* _Exercise goal_
Using the listing that follows, filter out every line lacking the string "letter" and return the rest.

* _Data excerpts_
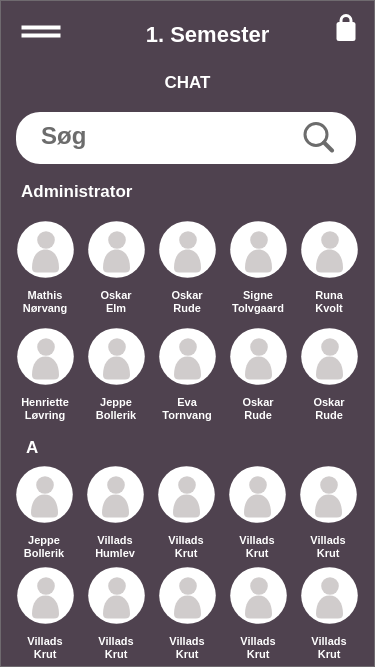
<!DOCTYPE html>
<html lang="da">
<head>
<meta charset="utf-8">
<title>Chat</title>
<style>
:root {
  --plum: #4f424f;
  --edge: #6f6a6f;
  --white: #ffffff;
  --figure: #d0cccc;
  --grey: #6c6c6c;
}
* { box-sizing: border-box; margin: 0; padding: 0; }
html, body { width: 375px; height: 667px; overflow: hidden; }
body { font-family: "Liberation Sans", Arial, sans-serif; font-weight: 700; color: var(--white); }
svg { display: block; }
a { color: inherit; text-decoration: none; }
.screen { width: 375px; height: 667px; background: var(--plum); border: 1px solid var(--edge); overflow: hidden; }
.topbar { display: grid; grid-template-columns: 40px 1fr 20px; align-items: start; height: 72px; padding: 12px 18px 0 20px; }
.menu { padding-top: 12px; }
.topbar h1 { padding: 9px 0 0 19px; margin-right: 1px; font-size: 22px; line-height: 26px; text-align: center; }
.page-name { height: 20px; font-size: 17px; line-height: 20px; text-align: center; }
.search { display: flex; justify-content: space-between; align-items: flex-start; width: 340px; height: 52px; margin: 19px 0 0 15px; padding: 9px 21px 0 25px; border-radius: 24px; background: var(--white); color: var(--grey); font-size: 24px; line-height: 30px; }
.group h2 { height: 20px; padding-left: 20px; font-size: 17px; line-height: 20px; }
.admins h2 { margin: 18px 0 19px; }
.letter h2 { margin: 16px 0 8px; padding-left: 25px; }
.people { display: grid; grid-template-columns: repeat(5, 71px); row-gap: 13px; margin-left: 8.5px; list-style: none; }
.letter .people { row-gap: 7px; }
.letter .person:nth-child(-n+5) { position: relative; left: -1px; }
.person { height: 94px; font-size: 11px; line-height: 13px; text-align: center; }
.person svg { width: 57px; height: 57px; margin: -.5px auto 11.5px; }
</style>
</head>
<body>
<svg width="0" height="0" style="position:absolute" aria-hidden="true">
  <defs>
    <symbol id="avatar" viewBox="0 0 57 57">
      <circle cx="28.5" cy="28.5" r="28.3" fill="var(--white)"/>
      <circle cx="29" cy="19" r="8.8" fill="var(--figure)"/>
      <path d="M15 47C15 36 20 28.500 28.500 28.500S42 36 42 47Q42 51.500 37 51.500H20Q15 51.500 15 47Z" fill="var(--figure)"/>
    </symbol>
  </defs>
</svg>
<main class="screen">
  <header class="topbar">
    <a class="menu" href="#" aria-label="Menu">
      <svg width="40" height="14" viewBox="0 0 40 14"><path d="M.5 2.500H39.500M.5 10.500H39.500" stroke="var(--white)" stroke-width="4"/></svg>
    </a>
    <h1>1. Semester</h1>
    <a href="#" aria-label="Lås">
      <svg width="20" height="29" viewBox="0 0 20 29"><path d="M5 11V7.500a5 5 0 0 1 10 0V11" fill="none" stroke="var(--white)" stroke-width="3"/><rect x=".5" y="9" width="19" height="19" rx="2.500" fill="var(--white)"/></svg>
    </a>
  </header>
  <p class="page-name">CHAT</p>
  <div class="search" role="search">
    <span>Søg</span>
    <svg width="32" height="32" viewBox="0 0 32 32" fill="none" stroke="var(--grey)"><circle cx="13" cy="13.500" r="11" stroke-width="3"/><path d="M21 21.500L29 29.500" stroke-width="4" stroke-linecap="round"/></svg>
  </div>

  <section class="group admins">
    <h2>Administrator</h2>
    <ul class="people">
      <li class="person"><svg><use href="#avatar"/></svg>Mathis<br>Nørvang</li>
      <li class="person"><svg><use href="#avatar"/></svg>Oskar<br>Elm</li>
      <li class="person"><svg><use href="#avatar"/></svg>Oskar<br>Rude</li>
      <li class="person"><svg><use href="#avatar"/></svg>Signe<br>Tolvgaard</li>
      <li class="person"><svg><use href="#avatar"/></svg>Runa<br>Kvolt</li>
      <li class="person"><svg><use href="#avatar"/></svg>Henriette<br>Løvring</li>
      <li class="person"><svg><use href="#avatar"/></svg>Jeppe<br>Bollerik</li>
      <li class="person"><svg><use href="#avatar"/></svg>Eva<br>Tornvang</li>
      <li class="person"><svg><use href="#avatar"/></svg>Oskar<br>Rude</li>
      <li class="person"><svg><use href="#avatar"/></svg>Oskar<br>Rude</li>
    </ul>
  </section>

  <section class="group letter">
    <h2>A</h2>
    <ul class="people">
      <li class="person"><svg><use href="#avatar"/></svg>Jeppe<br>Bollerik</li>
      <li class="person"><svg><use href="#avatar"/></svg>Villads<br>Humlev</li>
      <li class="person"><svg><use href="#avatar"/></svg>Villads<br>Krut</li>
      <li class="person"><svg><use href="#avatar"/></svg>Villads<br>Krut</li>
      <li class="person"><svg><use href="#avatar"/></svg>Villads<br>Krut</li>
      <li class="person"><svg><use href="#avatar"/></svg>Villads<br>Krut</li>
      <li class="person"><svg><use href="#avatar"/></svg>Villads<br>Krut</li>
      <li class="person"><svg><use href="#avatar"/></svg>Villads<br>Krut</li>
      <li class="person"><svg><use href="#avatar"/></svg>Villads<br>Krut</li>
      <li class="person"><svg><use href="#avatar"/></svg>Villads<br>Krut</li>
    </ul>
  </section>
</main>
</body>
</html>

* _Task answer_
.letter h2 { margin: 16px 0 8px; padding-left: 25px; }
.letter .people { row-gap: 7px; }
.letter .person:nth-child(-n+5) { position: relative; left: -1px; }
  <section class="group letter">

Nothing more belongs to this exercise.